» Information shown
-*-

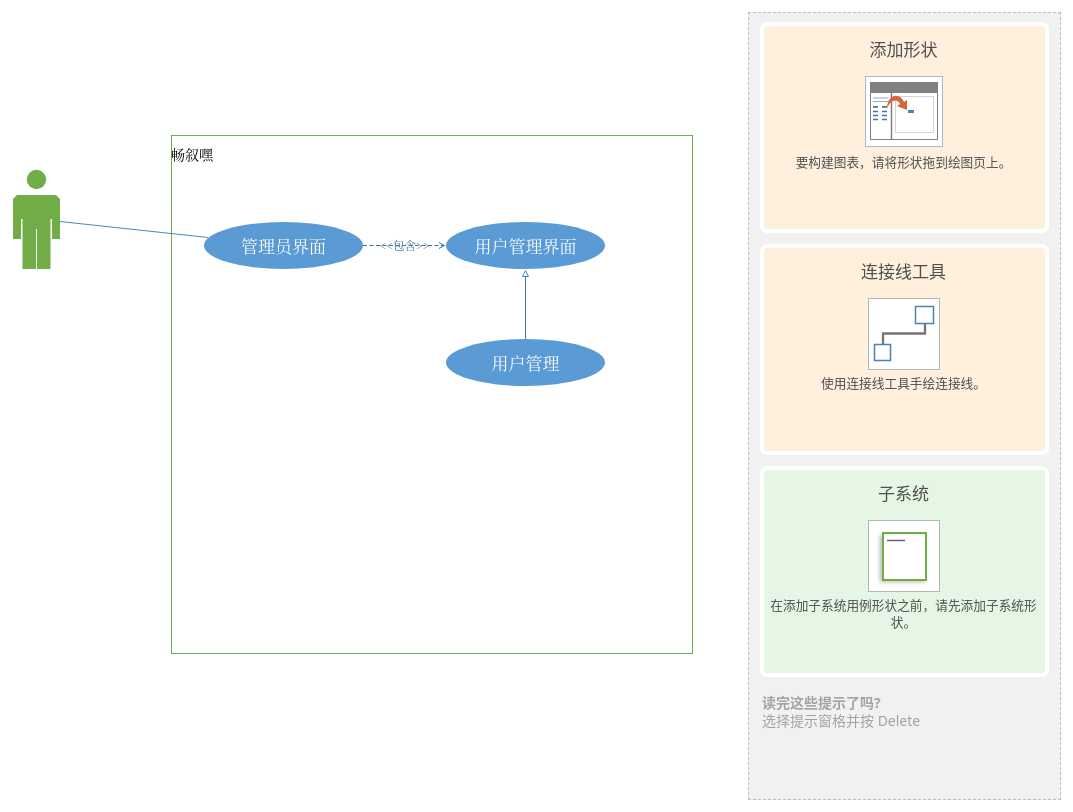
<!DOCTYPE html>
<html lang="zh-CN">
<head>
<meta charset="utf-8">
<title>用例图</title>
<style>
:root {
  --blue: #5b9bd5;
  --blue-line: #4a86c0;
  --blue-dark: #41719c;
  --green: #70ad47;
  --panel: #f1f1f1;
  --cream: #fef0dd;
  --mint: #e5f6e4;
  --ink: #4f4f4f;
  --muted: #a3a3a3;
  --serif: "Noto Serif CJK SC", "Noto Serif", serif;
  --sans: "Noto Sans", "Noto Sans CJK SC", sans-serif;
}
* { box-sizing: border-box; margin: 0; padding: 0; }
body { width: 1073px; height: 812px; overflow: hidden; background: #fff; }
.page { position: relative; width: 1073px; height: 812px; overflow: hidden; font-family: var(--sans); }

.subsystem { position: absolute; left: 171px; top: 135px; width: 522px; height: 519px; border: 1px solid var(--green); }
.subsystem h1 { margin: 8px 0 0 -1px; font: 400 14px/21px var(--serif); color: #000; }
.connectors { position: absolute; left: 0; top: 0; }
.use-case {
  position: absolute; width: 159px; height: 47px; border-radius: 50%;
  display: flex; align-items: center; justify-content: center;
  background: var(--blue); color: #fff; font: 400 17px/24px var(--serif);
}
.admin-screen { left: 204px; top: 222px; }
.user-screen { left: 446px; top: 222px; }
.user-admin { left: 446px; top: 339px; }
.include-label { position: absolute; left: 364px; top: 237px; width: 81px; text-align: center; font: 400 11.5px/17px var(--serif); color: var(--blue-dark); }

.tips {
  position: absolute; left: 748px; top: 12px; width: 313px; height: 788px;
  display: flex; flex-direction: column; gap: 11px; padding: 9px 11px;
  background: var(--panel); border: 1px dashed #bdbdbd;
}
.tip {
  display: flex; flex-direction: column; align-items: center;
  height: 211px; padding: 12px 5px 0 3px; flex: none;
  border: 4px solid #fff; border-radius: 7px; background: var(--cream);
  color: var(--ink); text-align: center;
}
.tip.subsystem-tip { background: var(--mint); }
.tip h2 { font-size: 17px; font-weight: 400; line-height: 24px; margin-bottom: 14px; }
.tip svg { flex: none; margin-bottom: 5px; }
.tip .wide { margin-bottom: 7px; }
.tip p { font-size: 12.7px; line-height: 17px; }
.closing { padding: 6px 0 0 2px; font-size: 14px; line-height: 18px; color: var(--muted); }
.closing strong { display: block; font-weight: 700; }
</style>
</head>
<body>
<main class="page">
  <section class="subsystem"><h1>畅叙嘿</h1></section>

  <svg class="connectors" width="740" height="812" viewBox="0 0 740 812" aria-hidden="true">
    <g class="actor" fill="#70ad47">
      <circle cx="36.5" cy="179.5" r="9.7"/>
      <path d="M17 195H56L60 199V239H52V219H50.5V269H37V229H36V269H22.5V219H21V239H13V199Z"/>
    </g>
    <g fill="none" stroke="#4a86c0">
      <path class="association" d="M60 221.5L208 237.5"/>
      <path class="include" stroke="#41719c" stroke-dasharray="4 2.5" d="M363 245.5H444"/>
      <path stroke="#41719c" d="M439 242.5L444.5 245.5L439 248.5"/>
      <path class="generalization" stroke="#41719c" d="M525.5 339V277"/>
      <path fill="#fff" d="M525.5 270.5L528.5 276.5H522.5Z"/>
    </g>
  </svg>

  <div class="use-case admin-screen">管理员界面</div>
  <div class="use-case user-screen">用户管理界面</div>
  <div class="use-case user-admin">用户管理</div>
  <div class="include-label">&lt;&lt;包含&gt;&gt;</div>

  <aside class="tips">
    <article class="tip">
      <h2>添加形状</h2>
      <svg class="wide" width="78" height="71" viewBox="0 0 78 71" aria-hidden="true">
        <rect x=".5" y=".5" width="77" height="70" fill="#fff" stroke="#b5b5b5"/>
        <rect x="5.5" y="6.5" width="67" height="57" fill="#fff" stroke="#808080"/>
        <rect x="5" y="6" width="68" height="11" fill="#808080"/>
        <path d="M26.5 17V63" stroke="#808080" stroke-width="1.5"/>
        <rect x="30.5" y="20.5" width="38" height="36" fill="#fff" stroke="#d4d4d4"/>
        <path d="M8 22H23M8 25.500H23" stroke="#8fa9cf"/>
        <g stroke-width="1.6">
          <path d="M8 31H13M17 31H22" stroke="#555"/>
          <path d="M8 35.500H13M17 35.500H22M8 39.500H13M17 39.500H22M8 43.500H13M17 43.500H22" stroke="#3f78b5"/>
        </g>
        <path d="M22 33C22 18 35 16 39 26L42 24L42 34L32 30L35 28C32 22 25 24 22 33Z" fill="#d9623f"/>
        <rect x="43" y="34" width="6" height="3" fill="#3f86c6"/>
      </svg>
      <p>要构建图表，请将形状拖到绘图页上。</p>
    </article>

    <article class="tip">
      <h2>连接线工具</h2>
      <svg width="72" height="72" viewBox="0 0 72 72" aria-hidden="true">
        <rect x=".5" y=".5" width="71" height="71" fill="#fff" stroke="#b5b5b5"/>
        <path d="M15 46V35.500H57V25" fill="none" stroke="#757575" stroke-width="2.3"/>
        <g fill="#fff" stroke="#4a82b4" stroke-width="1.5">
          <rect x="47.5" y="8.5" width="18" height="17"/>
          <rect x="6.5" y="46.500" width="16" height="16"/>
        </g>
      </svg>
      <p>使用连接线工具手绘连接线。</p>
    </article>

    <article class="tip subsystem-tip">
      <h2>子系统</h2>
      <svg width="72" height="72" viewBox="0 0 72 72" aria-hidden="true">
        <defs><filter id="soft-shadow" x="-30%" y="-30%" width="160%" height="160%"><feGaussianBlur stdDeviation="2"/></filter></defs>
        <rect x=".5" y=".5" width="71" height="71" fill="#fff" stroke="#b5b5b5"/>
        <rect x="12" y="15" width="45" height="47" fill="#999" opacity=".7" filter="url(#soft-shadow)"/>
        <rect x="15" y="13" width="43" height="47" fill="#fff" stroke="#70ad47" stroke-width="2"/>
        <path d="M19 20.500H37" stroke="#666" stroke-width="1.5"/>
      </svg>
      <p>在添加子系统用例形状之前，请先添加子系统形状。</p>
    </article>

    <footer class="closing"><strong>读完这些提示了吗?</strong>选择提示窗格并按 Delete</footer>
  </aside>
</main>
</body>
</html>
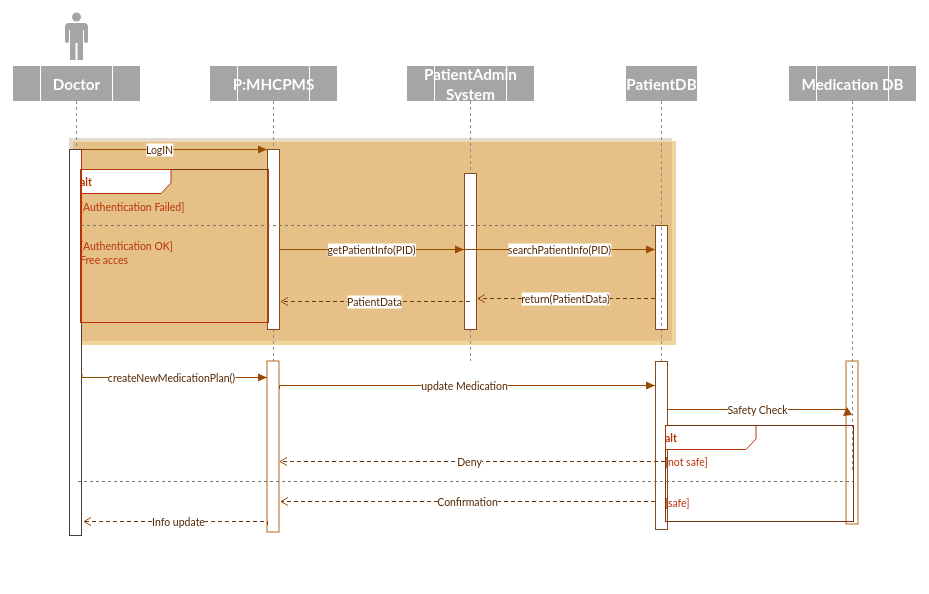
<!DOCTYPE html>
<html lang="en">
<head>
<meta charset="utf-8">
<title>Sequence diagram: patient medication</title>
<style>
:root {
  --paper: #fff;
  --header: #a5a5a5;
  --region: #e5c188;
  --region-edge: #f2d59b;
  --region-shade: #e4dad5;
  --message: #994a00;
  --bar: #8a4a1c;
  --guard: #b83208;
  --label: #552700;
  --lifeline: #8c8c8c;
}
* { box-sizing: border-box; }
html, body { margin: 0; overflow: hidden; }
.diagram {
  position: relative;
  width: 929px;
  height: 594px;
  overflow: hidden;
  background: var(--paper);
  font-family: Lato, "Open Sans", sans-serif;
}
.lines { position: absolute; inset: 0; display: block; }
.participant {
  position: absolute;
  top: 66px;
  width: 127px;
  height: 35px;
  display: flex;
  align-items: center;
  justify-content: center;
  background: var(--header);
  color: var(--paper);
  font-size: 15.2px;
  font-weight: 700;
  line-height: 20px;
  text-align: center;
  white-space: nowrap;
}
.participant::before {
  content: "";
  position: absolute;
  inset: 0 27px;
  border: solid var(--paper);
  border-width: 0 1px;
}
.participant span { position: relative; }
.participant.narrow { width: 71px; }
.participant.narrow::before { display: none; }
.message, .guard {
  position: absolute;
  font-size: 10.5px;
  line-height: 13px;
  white-space: nowrap;
}
.message {
  background: var(--paper);
  color: var(--label);
  transform: translate(-50%, -50%);
}
.guard { color: var(--guard); transform: translateY(-50%); }
.operator { font-weight: 700; }

.region { fill: var(--region); }
.region-edge { fill: var(--region-edge); }
.region-shade { fill: var(--region-shade); }
.lifeline { stroke: var(--lifeline); stroke-dasharray: 3 3; }
.activation { fill: var(--paper); stroke: var(--bar); }
.activation.dark { stroke: #4a4038; }
.activation.bright { stroke: #b5691f; }
.call { stroke: var(--message); marker-end: url(#solid-head); }
.reply { stroke: #6b3a14; stroke-dasharray: 4 3; marker-end: url(#open-head); }
.frame { fill: none; stroke: var(--guard); }
.frame.dark { stroke: #7a3210; }
.tab { fill: var(--paper); stroke: var(--guard); }
.divider { stroke: #85705c; stroke-dasharray: 3 3; }
</style>
</head>
<body>
<main class="diagram">
  <svg class="lines" width="929" height="594" viewBox="0 0 929 594" fill="none" aria-hidden="true">
    <defs>
      <marker id="solid-head" markerUnits="userSpaceOnUse" markerWidth="10" markerHeight="10" refX="9" refY="5" orient="auto">
        <polygon points="0,1 9,5 0,9" fill="#994a00"/>
      </marker>
      <marker id="open-head" markerUnits="userSpaceOnUse" markerWidth="10" markerHeight="10" refX="8" refY="5" orient="auto">
        <path d="M1 1 L8 5 L1 9" fill="none" stroke="#994a00"/>
      </marker>
    </defs>

    <g id="actor" fill="#a5a5a5">
      <circle cx="76.5" cy="17" r="4.5"/>
      <path d="M69 23H84Q88 23 88 27V41Q88 43 86 43Q84 43 84 41V30H83V60H77.5V43H75.5V60H70V30H69V41Q69 43 67 43Q65 43 65 41V27Q65 23 69 23Z"/>
    </g>

    <g id="login-region">
      <rect class="region-shade" x="69" y="138" width="603" height="203"/>
      <rect class="region-edge" x="73" y="141" width="603" height="204"/>
      <rect class="region" x="73" y="142" width="599" height="199"/>
    </g>

    <g id="lifelines">
      <path class="lifeline" d="M76.5 101V149"/>
      <path class="lifeline" d="M273.5 101V361"/>
      <path class="lifeline" d="M470.5 101V361"/>
      <path class="lifeline" d="M661.5 101V361"/>
    </g>

    <g id="activations">
      <rect class="activation dark" x="69.5" y="149.5" width="12" height="386"/>
      <rect class="activation" x="267.5" y="149.5" width="12" height="180"/>
      <rect class="activation" x="464.5" y="173.5" width="12" height="156"/>
      <rect class="activation" x="655.5" y="225.5" width="12" height="104"/>
      <rect class="activation bright" x="267" y="361" width="12" height="171"/>
      <rect class="activation" x="655.5" y="361.5" width="12" height="168"/>
      <rect class="activation bright" x="846" y="361" width="12" height="163"/>
      <path class="lifeline" d="M661.5 227V329"/>
      <path class="lifeline" d="M852.5 101V470"/>
    </g>

    <g id="login-alternative">
      <rect class="frame" x="80.5" y="169.5" width="188" height="153"/>
      <path class="frame" d="M81.5 150V322M268.5 170V322"/>
      <path class="frame dark" d="M81 169.5H268"/>
      <polygon class="tab" points="81.5,169.5 171,169.5 171,183 161,193.5 81.5,193.5"/>
      <path class="divider" d="M81 225.5H655"/>
    </g>

    <g id="safety-alternative">
      <rect class="frame dark" x="665.5" y="425.5" width="188" height="96"/>
      <polygon class="tab" points="665.5,425.5 756,425.5 756,439 746,449.5 665.5,449.5"/>
      <path class="frame dark" d="M665 425.5H853"/>
      <path class="divider" d="M78 481.5H853"/>
    </g>

    <g id="messages">
      <path class="call" d="M82 149.5H267"/>
      <path class="call" d="M280 249.5H464"/>
      <path class="call" d="M464 249.5H655"/>
      <path class="reply" d="M655 298.5H478"/>
      <path class="reply" d="M470 301.5H281"/>
      <path class="call" d="M82 374V377.5H267"/>
      <path class="call" d="M279.5 389V385.5H655"/>
      <path d="M668 409.5H848" stroke="#994a00"/>
      <polygon points="843,416 847,407 852,415" fill="#994a00"/>
      <path class="reply" d="M665 461.5H280"/>
      <path class="reply" d="M655 501.5H281"/>
      <path class="reply" d="M267.5 525V521.5H84"/>
    </g>
  </svg>

  <div class="participant" style="left:13px"><span>Doctor</span></div>
  <div class="participant" style="left:210px"><span>P:MHCPMS</span></div>
  <div class="participant" style="left:407px"><span>PatientAdmin<br>System</span></div>
  <div class="participant narrow" style="left:626px"><span>PatientDB</span></div>
  <div class="participant" style="left:789px"><span>Medication DB</span></div>

  <span class="message" style="left:159.5px;top:149.5px">LogIN</span>
  <span class="message" style="left:371.5px;top:249.5px">getPatientInfo(PID)</span>
  <span class="message" style="left:559.5px;top:249.5px">searchPatientInfo(PID)</span>
  <span class="message" style="left:565.5px;top:298.5px">return(PatientData)</span>
  <span class="message" style="left:374.5px;top:301.5px">PatientData</span>
  <span class="message" style="left:171.5px;top:377.5px">createNewMedicationPlan()</span>
  <span class="message" style="left:464.5px;top:385.5px">update Medication</span>
  <span class="message" style="left:757.5px;top:409.5px">Safety Check</span>
  <span class="message" style="left:469.5px;top:461.5px">Deny</span>
  <span class="message" style="left:467.5px;top:501.5px">Confirmation</span>
  <span class="message" style="left:178.5px;top:521.5px">Info update</span>

  <span class="guard operator" style="left:80px;top:181.5px">alt</span>
  <span class="guard" style="left:80px;top:206.5px">[Authentication Failed]</span>
  <span class="guard" style="left:80px;top:253px;line-height:14px">[Authentication OK]<br>Free acces</span>
  <span class="guard operator" style="left:665px;top:437.5px">alt</span>
  <span class="guard" style="left:665px;top:461.5px">[not safe]</span>
  <span class="guard" style="left:665px;top:502.5px">[safe]</span>
</main>
</body>
</html>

-*-

» Work order
What you should repeat exactly is the run of lines from the top of the listing above through the line with "relative; width: 1073px;", without pictures.

» Result below
<!DOCTYPE html>
<html lang="zh-CN">
<head>
<meta charset="utf-8">
<title>用例图</title>
<style>
:root {
  --blue: #5b9bd5;
  --blue-line: #4a86c0;
  --blue-dark: #41719c;
  --green: #70ad47;
  --panel: #f1f1f1;
  --cream: #fef0dd;
  --mint: #e5f6e4;
  --ink: #4f4f4f;
  --muted: #a3a3a3;
  --serif: "Noto Serif CJK SC", "Noto Serif", serif;
  --sans: "Noto Sans", "Noto Sans CJK SC", sans-serif;
}
* { box-sizing: border-box; margin: 0; padding: 0; }
body { width: 1073px; height: 812px; overflow: hidden; background: #fff; }
.page { position: relative; width: 1073px; height: 812px; overflow: hidden; font-family: var(--sans); }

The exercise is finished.